Could you return all of the entries below exactly, minus the pictures?
(Data to process Opens)
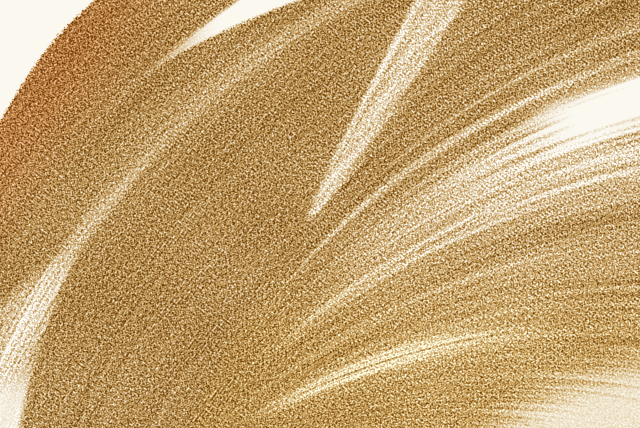
This texture is drawn by a Shadertoy shader. Its source:

```glsl
vec2 gradientAt(vec2 cell) {
    float h = fract(sin(dot(cell, vec2(127.1, 311.7))) * 43758.5);
    return vec2(cos(6.2832 * h), sin(6.2832 * h));
}

float gradientNoise(vec2 p) {
    vec2 i = floor(p), f = fract(p);
    vec2 u = f * f * (3.0 - 2.0 * f);
    float a = dot(gradientAt(i), f);
    float b = dot(gradientAt(i + vec2(1, 0)), f - vec2(1, 0));
    float c = dot(gradientAt(i + vec2(0, 1)), f - vec2(0, 1));
    float d = dot(gradientAt(i + vec2(1, 1)), f - vec2(1, 1));
    return mix(mix(a, b, u.x), mix(c, d, u.x), u.y);
}

// Bristle marks: fine across the stroke, long along it
float bristles(float across, float along) {
    return 0.7 * gradientNoise(vec2(across * 60.0, along * 1.6))
         + 0.9 * gradientNoise(vec2(across * 150.0 + 7.0, along * 3.0));
}

float band(float x, float centre, float width) {
    float d = (x - centre) / width;
    return exp(-d * d);
}

vec3 goldRamp(float t) {
    vec3 lower = mix(vec3(0.44, 0.27, 0.06), vec3(0.78, 0.63, 0.39), clamp(t * 2.0, 0.0, 1.0));
    return mix(lower, vec3(0.99, 0.985, 0.96), clamp(t * 2.0 - 1.0, 0.0, 1.0));
}

void mainImage(out vec4 fragColor, in vec2 fragCoord) {
    vec2 p = fragCoord / iResolution.y;

    // Left strokes follow a wide circle, right strokes a bending fan
    vec2 toArc = p - vec2(1.735, -0.695);
    float arc = length(toArc);
    float arcAlong = atan(toArc.y, -toArc.x) * 1.9;
    vec2 toFan = p - vec2(0.4, -0.1);
    float reach = length(toFan);
    float fan = atan(toFan.y, toFan.x) + 0.3 * reach;
    float fanLimit = 1.17 + 0.2 * smoothstep(0.5, 1.0, reach);
    float inFan = 1.0 - smoothstep(fanLimit, fanLimit + 0.14, fan);

    float arcBristle = bristles(arc, arcAlong);
    float fanBristle = bristles(fan, reach) * smoothstep(0.12, 0.5, reach);
    float grain = 0.72 * gradientNoise(mat2(0.8, 0.6, -0.6, 0.8) * p * 255.0)
                + 0.42 * gradientNoise(mat2(0.6, -0.8, 0.8, 0.6) * p * 150.0 + 31.0);

    // Gold body
    float tone = mix(0.385 + 0.12 * arcBristle, 0.41 + 0.20 * fanBristle, inFan);
    tone += 0.07 * (1.0 - smoothstep(1.08, 1.2, fan)) * smoothstep(0.2, 0.6, reach);
    tone += 0.06 * gradientNoise(p * 5.0);

    // Pale layers of the fan
    float pale = 0.24 * band(fan, 1.17, 0.010) * smoothstep(0.35, 0.6, reach);
    pale += 0.16 * band(fan, 1.215, 0.007) * smoothstep(0.5, 0.9, reach);
    pale += 0.30 * band(fan, 1.04, 0.08) * smoothstep(0.45, 1.15, reach);
    pale += 0.17 * band(fan, 0.96, 0.035) * smoothstep(0.3, 0.6, reach);
    pale += 0.36 * band(fan, 0.645, 0.05) * smoothstep(0.15, 0.4, reach)
                 * (1.0 - smoothstep(0.6, 1.05, reach));
    pale += 0.10 * band(fan, 0.81, 0.02);
    pale *= 1.0 + 0.8 * fanBristle;

    // Long light streak that opens towards the lower left
    float below = max(0.41 - p.y, 0.0);
    float inner = 1.908 - 0.2 * below;
    float outer = 1.926 + 0.42 * below;
    float openStreak = smoothstep(inner - 0.010, inner + 0.010, arc)
                     * (1.0 - smoothstep(outer - 0.012, outer + 0.035, arc));
    openStreak *= 0.25 * (1.0 - smoothstep(0.48, 0.72, p.y)) + 0.10;
    pale += openStreak * (1.0 + 0.9 * arcBristle);
    pale += 0.10 * band(arc, 1.93, 0.03) * smoothstep(0.5, 0.75, p.y);

    // Narrow pale blade
    float rise = p.y - 0.47;
    float bladeWidth = 0.083 * sqrt(max(rise, 0.0));
    float bladeX = p.x - 0.715 - 0.59 * rise;
    float blade = smoothstep(-bladeWidth - 0.006, -bladeWidth + 0.008, bladeX)
                * (1.0 - smoothstep(bladeWidth - 0.015, bladeWidth + 0.012, bladeX))
                * smoothstep(0.0, 0.04, rise);
    float bladeBristle = bristles(bladeX / (0.6 + rise), p.y);
    pale += blade * (0.34 + 0.20 * bladeBristle);

    // Uncovered ground: outer corner, upper wedge, right gap and lower corners
    float rimX = min(p.x, 0.2);
    float outerEdge = 2.235 + 0.4 * rimX - 1.1 * rimX * rimX;
    float bare = smoothstep(-0.005, 0.005, arc - outerEdge + 0.008 * grain);

    float wedgeLow = 2.066 - 0.222 * (p.x - 0.33);
    float wedge = smoothstep(-0.004, 0.006, arc - wedgeLow + 0.005 * grain)
                * (1.0 - smoothstep(2.058, 2.074, arc + 0.008 * arcBristle))
                * smoothstep(0.3, 0.36, p.x);
    bare = max(bare, wedge * (0.45 + 0.55 * smoothstep(0.36, 0.52, p.x)));

    float gap = smoothstep(1.015, 1.065, fan + 0.025 * fanBristle)
              * (1.0 - smoothstep(1.115, 1.15, fan + 0.02 * fanBristle))
              * smoothstep(1.10, 1.25, reach + 0.07 * fanBristle);
    bare = max(bare, gap);

    float fromRight = 1.5 - p.x;
    float lowerEdge = 0.2 - 0.2 * fromRight - 0.75 * fromRight * fromRight;
    float lowerRight = smoothstep(-0.03, 0.13, lowerEdge - p.y + 0.06 * fanBristle);
    bare = max(bare, 0.78 * lowerRight);

    float lowerLeft = smoothstep(inner - 0.004, inner + 0.012, arc)
                    * (1.0 - smoothstep(0.05, 0.17, p.y + 0.04 * arcBristle));
    bare = max(bare, 0.8 * lowerLeft);

    // Glitter fades where paint is thin
    tone += pale + grain * (1.0 - 0.5 * clamp(pale, 0.0, 1.0));
    tone = mix(tone, 0.98 + 0.12 * grain * (1.0 - bare), bare);
    vec3 color = goldRamp(tone);

    // Copper rim and yellow lower stroke
    float copper = smoothstep(1.99, 2.22, arc) * (1.0 - smoothstep(0.1, 0.6, p.x));
    color *= mix(vec3(1), vec3(1.02, 0.89, 0.82), copper * (1.0 - bare));
    float yellow = inFan * (1.0 - smoothstep(0.15, 0.5, p.y)) * (1.0 - bare);
    color *= mix(vec3(1), vec3(1.01, 1.0, 0.92), yellow);
    fragColor = vec4(clamp(color, 0.0, 1.0), 1.0);
}
```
(Data to process Closes)
### Solved exercise
This texture is drawn by a Shadertoy shader. Its source:

```glsl
vec2 gradientAt(vec2 cell) {
    float h = fract(sin(dot(cell, vec2(127.1, 311.7))) * 43758.5);
    return vec2(cos(6.2832 * h), sin(6.2832 * h));
}

float gradientNoise(vec2 p) {
    vec2 i = floor(p), f = fract(p);
    vec2 u = f * f * (3.0 - 2.0 * f);
    float a = dot(gradientAt(i), f);
    float b = dot(gradientAt(i + vec2(1, 0)), f - vec2(1, 0));
    float c = dot(gradientAt(i + vec2(0, 1)), f - vec2(0, 1));
    float d = dot(gradientAt(i + vec2(1, 1)), f - vec2(1, 1));
    return mix(mix(a, b, u.x), mix(c, d, u.x), u.y);
}

// Bristle marks: fine across the stroke, long along it
float bristles(float across, float along) {
    return 0.7 * gradientNoise(vec2(across * 60.0, along * 1.6))
         + 0.9 * gradientNoise(vec2(across * 150.0 + 7.0, along * 3.0));
}

float band(float x, float centre, float width) {
    float d = (x - centre) / width;
    return exp(-d * d);
}

vec3 goldRamp(float t) {
    vec3 lower = mix(vec3(0.44, 0.27, 0.06), vec3(0.78, 0.63, 0.39), clamp(t * 2.0, 0.0, 1.0));
    return mix(lower, vec3(0.99, 0.985, 0.96), clamp(t * 2.0 - 1.0, 0.0, 1.0));
}

void mainImage(out vec4 fragColor, in vec2 fragCoord) {
    vec2 p = fragCoord / iResolution.y;

    // Left strokes follow a wide circle, right strokes a bending fan
    vec2 toArc = p - vec2(1.735, -0.695);
    float arc = length(toArc);
    float arcAlong = atan(toArc.y, -toArc.x) * 1.9;
    vec2 toFan = p - vec2(0.4, -0.1);
    float reach = length(toFan);
    float fan = atan(toFan.y, toFan.x) + 0.3 * reach;
    float fanLimit = 1.17 + 0.2 * smoothstep(0.5, 1.0, reach);
    float inFan = 1.0 - smoothstep(fanLimit, fanLimit + 0.14, fan);

    float arcBristle = bristles(arc, arcAlong);
    float fanBristle = bristles(fan, reach) * smoothstep(0.12, 0.5, reach);
    float grain = 0.72 * gradientNoise(mat2(0.8, 0.6, -0.6, 0.8) * p * 255.0)
                + 0.42 * gradientNoise(mat2(0.6, -0.8, 0.8, 0.6) * p * 150.0 + 31.0);

    // Gold body
    float tone = mix(0.385 + 0.12 * arcBristle, 0.41 + 0.20 * fanBristle, inFan);
    tone += 0.07 * (1.0 - smoothstep(1.08, 1.2, fan)) * smoothstep(0.2, 0.6, reach);
    tone += 0.06 * gradientNoise(p * 5.0);

    // Pale layers of the fan
    float pale = 0.24 * band(fan, 1.17, 0.010) * smoothstep(0.35, 0.6, reach);
    pale += 0.16 * band(fan, 1.215, 0.007) * smoothstep(0.5, 0.9, reach);
    pale += 0.30 * band(fan, 1.04, 0.08) * smoothstep(0.45, 1.15, reach);
    pale += 0.17 * band(fan, 0.96, 0.035) * smoothstep(0.3, 0.6, reach);
    pale += 0.36 * band(fan, 0.645, 0.05) * smoothstep(0.15, 0.4, reach)
                 * (1.0 - smoothstep(0.6, 1.05, reach));
    pale += 0.10 * band(fan, 0.81, 0.02);
    pale *= 1.0 + 0.8 * fanBristle;

    // Long light streak that opens towards the lower left
    float below = max(0.41 - p.y, 0.0);
    float inner = 1.908 - 0.2 * below;
    float outer = 1.926 + 0.42 * below;
    float openStreak = smoothstep(inner - 0.010, inner + 0.010, arc)
                     * (1.0 - smoothstep(outer - 0.012, outer + 0.035, arc));
    openStreak *= 0.25 * (1.0 - smoothstep(0.48, 0.72, p.y)) + 0.10;
    pale += openStreak * (1.0 + 0.9 * arcBristle);
    pale += 0.10 * band(arc, 1.93, 0.03) * smoothstep(0.5, 0.75, p.y);

    // Narrow pale blade
    float rise = p.y - 0.47;
    float bladeWidth = 0.083 * sqrt(max(rise, 0.0));
    float bladeX = p.x - 0.715 - 0.59 * rise;
    float blade = smoothstep(-bladeWidth - 0.006, -bladeWidth + 0.008, bladeX)
                * (1.0 - smoothstep(bladeWidth - 0.015, bladeWidth + 0.012, bladeX))
                * smoothstep(0.0, 0.04, rise);
    float bladeBristle = bristles(bladeX / (0.6 + rise), p.y);
    pale += blade * (0.34 + 0.20 * bladeBristle);

    // Uncovered ground: outer corner, upper wedge, right gap and lower corners
    float rimX = min(p.x, 0.2);
    float outerEdge = 2.235 + 0.4 * rimX - 1.1 * rimX * rimX;
    float bare = smoothstep(-0.005, 0.005, arc - outerEdge + 0.008 * grain);

    float wedgeLow = 2.066 - 0.222 * (p.x - 0.33);
    float wedge = smoothstep(-0.004, 0.006, arc - wedgeLow + 0.005 * grain)
                * (1.0 - smoothstep(2.058, 2.074, arc + 0.008 * arcBristle))
                * smoothstep(0.3, 0.36, p.x);
    bare = max(bare, wedge * (0.45 + 0.55 * smoothstep(0.36, 0.52, p.x)));

    float gap = smoothstep(1.015, 1.065, fan + 0.025 * fanBristle)
              * (1.0 - smoothstep(1.115, 1.15, fan + 0.02 * fanBristle))
              * smoothstep(1.10, 1.25, reach + 0.07 * fanBristle);
    bare = max(bare, gap);

    float fromRight = 1.5 - p.x;
    float lowerEdge = 0.2 - 0.2 * fromRight - 0.75 * fromRight * fromRight;
    float lowerRight = smoothstep(-0.03, 0.13, lowerEdge - p.y + 0.06 * fanBristle);
    bare = max(bare, 0.78 * lowerRight);

    float lowerLeft = smoothstep(inner - 0.004, inner + 0.012, arc)
                    * (1.0 - smoothstep(0.05, 0.17, p.y + 0.04 * arcBristle));
    bare = max(bare, 0.8 * lowerLeft);

    // Glitter fades where paint is thin
    tone += pale + grain * (1.0 - 0.5 * clamp(pale, 0.0, 1.0));
    tone = mix(tone, 0.98 + 0.12 * grain * (1.0 - bare), bare);
    vec3 color = goldRamp(tone);

    // Copper rim and yellow lower stroke
    float copper = smoothstep(1.99, 2.22, arc) * (1.0 - smoothstep(0.1, 0.6, p.x));
    color *= mix(vec3(1), vec3(1.02, 0.89, 0.82), copper * (1.0 - bare));
    float yellow = inFan * (1.0 - smoothstep(0.15, 0.5, p.y)) * (1.0 - bare);
    color *= mix(vec3(1), vec3(1.01, 1.0, 0.92), yellow);
    fragColor = vec4(clamp(color, 0.0, 1.0), 1.0);
}
```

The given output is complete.